  There is the corset issue, of course. But if I agree to do the job—I haven’t signed anything yet, and won’t until I talk more to Pierce and his friend Roger—I’m sure I’ll find a way around it.

  Then again, maybe Roger won’t want me once he sees me. Well, if that’s the case, I’ll just hang around London for a couple of days, then go home. No problem. Nothing like a little vacation to brighten up a dull year, is there?

  Oh, who am I fooling? I’ll die of embarrassment if he turns me down. Why, why, why did I get on this plane? Why did I believe Pierce? No corset in the world is going to hide all my fleshy bits! The whole idea is ridiculous! No one is going to want a fat duchess. GAH!

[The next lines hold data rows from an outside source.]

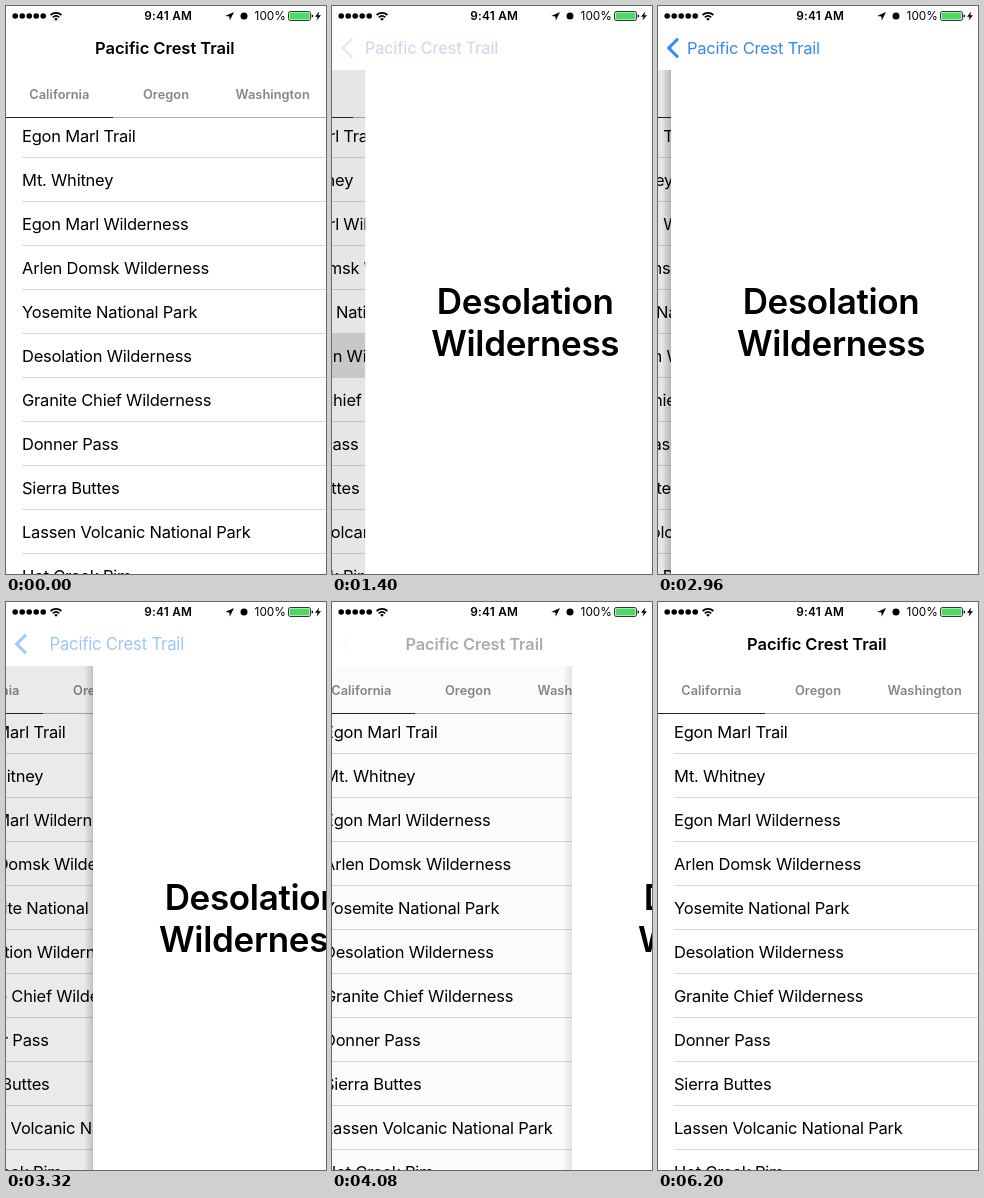
Recreate the animation shown at these times as an HTML page. Size 320x568 px, loop 6.6 s.

```html
<!DOCTYPE html>
<html lang="en">
<head>
<meta charset="utf-8">
<title>Trail list</title>
<style>
  html, body { margin: 0; width: 100%; height: 100%; overflow: hidden; background: #fff; }
  svg { display: block; width: 320px; height: 568px; }
  text { font-family: Inter, Roboto, sans-serif; white-space: pre; }
  .row { font-size: 16.5px; letter-spacing: -.22px; }
  .tab { font-size: 12.8px; font-weight: 600; letter-spacing: .05px; fill: #868686; text-anchor: middle; }
  .heading { font-size: 35px; font-weight: 600; letter-spacing: -.33px; text-anchor: middle; }
  .title { font-size: 16.5px; font-weight: 600; letter-spacing: -.03px; }
  .back { font-size: 16.5px; letter-spacing: -.22px; fill: #1c7cf2; }
  .status { font-size: 11.8px; }
</style>
</head>
<body>
<svg viewBox="0 0 320 568">
  <defs>
    <linearGradient id="fade">
      <stop offset="0" stop-opacity="0"/>
      <stop offset="1" stop-opacity=".22"/>
    </linearGradient>
  </defs>

  <g id="list">
    <rect y="64" width="320" height="504" fill="#fff"/>
    <g id="rows"></g>
    <g id="tabs"></g>
    <rect y="111" width="320" height="1" fill="#b0b0b0"/>
    <rect y="111" width="107" height="1" fill="#222"/>
  </g>
  <rect id="dim" y="64" width="320" height="504"/>

  <g id="detail">
    <rect id="shadow" x="-9" y="64" width="9" height="504" fill="url(#fade)"/>
    <rect y="64" width="320" height="504" fill="#fff"/>
    <text class="heading" x="160" y="307.7">Desolation</text>
    <text class="heading" x="160" y="350.3">Wilderness</text>
  </g>

  <rect width="320" height="64" fill="#fff"/>
  <path id="chevron" d="M20 32.8 10.8 42 20 51.2" fill="none" stroke="#1c7cf2" stroke-width="3"/>
  <text id="back" class="back">Pacific Crest Trail</text>
  <text id="title" class="title">Pacific Crest Trail</text>

  <g id="status">
    <g id="dots"></g>
    <g fill="none" stroke="#000" stroke-width="1.7">
      <path d="M44.6 9A8 8 0 0 1 55.4 9"/>
      <path d="M46.8 11.4A4.8 4.8 0 0 1 53.2 11.4"/>
    </g>
    <path d="M48.2 12.9A2.7 2.7 0 0 1 51.8 12.9L50 14.8Z"/>
    <text class="status" x="162.2" y="14.2" text-anchor="middle" font-weight="600" letter-spacing=".27">9:41 AM</text>
    <path d="M228 6 223.8 14.6 223.4 10.4 219.2 10Z"/>
    <circle cx="238" cy="10" r="3.5"/>
    <text class="status" x="248.6" y="14.2">100%</text>
    <rect x="282.5" y="5.5" width="22" height="9" rx="1.8" fill="#fff" stroke="#000" stroke-width=".8"/>
    <rect x="283.6" y="6.6" width="19.8" height="6.8" rx=".8" fill="#4cd964"/>
    <path d="M305.7 8.3Q307.2 8.8 307.2 10T305.7 11.7Z"/>
    <path d="M313.2 5.6 309 10.7H311.6L310.6 14.6 315 9.3H312.3Z"/>
  </g>
</svg>

<script>
const LOOP = 6600, STEP = 40, WIDTH = 320, SELECTED = 5;
const PUSH = { start: 1208, length: 500 };
const DRAG = [[2920, 0], [2960, 13], [3320, 87], [3760, 165], [4080, 240],
              [4120, 251], [4160, 273], [4200, 293], [4240, 309], [4280, 320]];
const places = ['Egon Marl Trail', 'Mt. Whitney', 'Egon Marl Wilderness', 'Arlen Domsk Wilderness',
  'Yosemite National Park', 'Desolation Wilderness', 'Granite Chief Wilderness', 'Donner Pass',
  'Sierra Buttes', 'Lassen Volcanic National Park', 'Hot Creek Rim'];

const get = id => document.getElementById(id);
const [list, rows, tabs, dim, detail, shadow, chevron, back, title, dots] =
  ['list', 'rows', 'tabs', 'dim', 'detail', 'shadow', 'chevron', 'back', 'title', 'dots'].map(get);

function add(parent, tag, attrs, text = '') {
  const node = document.createElementNS(parent.namespaceURI, tag);
  for (const key in attrs) node.setAttribute(key, attrs[key]);
  node.textContent = text;
  return parent.appendChild(node);
}

places.forEach((_, i) => add(rows, 'rect', { x: 16, y: 151 + 44 * i, width: 304, height: 1, fill: '#d7d7d9' }));
const highlight = add(rows, 'rect', { y: 107 + 44 * SELECTED, width: WIDTH, height: 45, fill: '#dedede' });
places.forEach((name, i) => add(rows, 'text', { class: 'row', x: 16, y: 136 + 44 * i }, name));
['California', 'Oregon', 'Washington'].forEach((name, i) =>
  add(tabs, 'text', { class: 'tab', x: WIDTH / 6 * (2 * i + 1), y: 92.5 }, name));
for (let i = 0; i < 5; i++) add(dots, 'circle', { cx: 9.2 + 7 * i, cy: 10, r: 2.8 });

const clamp = v => Math.min(1, Math.max(0, v));
const bezier = (s, a, b) => 3 * (1 - s) ** 2 * s * a + 3 * (1 - s) * s * s * b + s ** 3;

function pushEase(x) {
  let low = 0, high = 1;
  for (let i = 0; i < 24; i++) {
    const mid = (low + high) / 2;
    if (bezier(mid, .2833, .3183) < x) low = mid; else high = mid;
  }
  return bezier(low, .99, .99);
}

function dragged(t) {
  const i = DRAG.findIndex(([time]) => time >= t);
  if (i < 0) return WIDTH;
  if (i === 0) return 0;
  const [t0, x0] = DRAG[i - 1], [t1, x1] = DRAG[i];
  return x0 + (x1 - x0) * (t - t0) / (t1 - t0);
}

// open: 1 shows the list, 0 shows the detail page
function pose(t) {
  if (t >= 2000) {
    const open = dragged(t) / WIDTH;
    return { open, fade: open };
  }
  const time = clamp((t - PUSH.start) / PUSH.length);
  return { open: 1 - pushEase(time), fade: 1 - time ** .75 };
}

function moveLabel(node, open, scale, opacity) {
  node.setAttribute('transform', `translate(${26.4 + 62.7 * open} 48.2) scale(${scale})`);
  node.setAttribute('opacity', opacity);
}

function draw(t) {
  const { open, fade } = pose(t);
  const blue = (1 - fade) ** 2.7;
  const popping = t > 2920 && open < 1;
  list.setAttribute('transform', `translate(${-.3 * WIDTH * (1 - open)})`);
  dim.setAttribute('opacity', .05 * (1 + Math.cos(Math.PI * open)));
  detail.setAttribute('transform', `translate(${WIDTH * open})`);
  shadow.setAttribute('opacity', popping ? 1 - .75 * open : 0);
  highlight.setAttribute('opacity', t >= 920 && t < 2000 ? 1 : 0);
  chevron.setAttribute('opacity', blue);
  moveLabel(back, open, 1 + .053 * open, blue);
  moveLabel(title, open, .95 + .05 * open, fade ** 4);
}

const start = performance.now();
function tick() {
  const t = (performance.now() - start) % LOOP;
  draw(Math.floor(t / STEP) * STEP);
  requestAnimationFrame(tick);
}
tick();
</script>
</body>
</html>
```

  Still August 30

  Even later after dinner

  Airplane over . . . um . . . polar cap, I think

  How mortifying. The flight attendant turned vicious when I politely requested they turn the plane around, or at the least drop me off somewhere before they land in London. I mean, how hard can it be to find an airport between here and England? It can’t take up that much gas or time! I am a paying customer, after all. Kind of. I didn’t pay, the TV company did, but still, someone paid for my ticket and that’s what really matters.

  This doesn’t bode well for the rest of the trip.

  Monday—or maybe it’s Tuesday now

  August 30/31, depending on your time zone

  Post-movie (Sleepless in Seattle)

  Row 12, se
at A, over Greenland, according to Bob the pilot

  I can’t believe the sort of bullies they hire as flight attendants nowadays. I know they’ve cracked down on security and everything, but this has nothing to do with the safety of the airplane, its crew, or the passengers. Hilda Trentworth, flight attendant henceforth known to one and all as Hilda the Hun, is on my list. I’m going to formally complain about her not only threatening to take away my frequent flyer miles (she can’t do that, can she?), but also the fact that she snapped at me and pushed me back into my seat when all I did was ask about the possibility of parachuting out of the plane so I don’t have to be humiliated when Roger, after bursting into hysterical laughter upon seeing me, suddenly starts chanting “Fat, fat, the water rat!” as he dances around me.

  I don’t even think she even asked Bob the pilot about dropping me off somewhere. I’m going to ask one of the other flight attendants, the ones who aren’t Hun-like, if one of them will ask Bob for me. He sounds nice. I bet he will.

  Monday, Tuesday, who knows

  August whatever

  Middle of the friggin‘ night

  Airplane from hell

  Hilda the Hun just leaned over the old lady next to me to tell me that if I bother one more flight attendant, she’ll see I get off the plane . . . in the middle of the ocean, without a parachute.

  She is so going to get reported!

  Tuesday (figured that out with the help of the guy sitting in front of me)

  August 31

  Early morning U.K. time/middle of the night Seattle time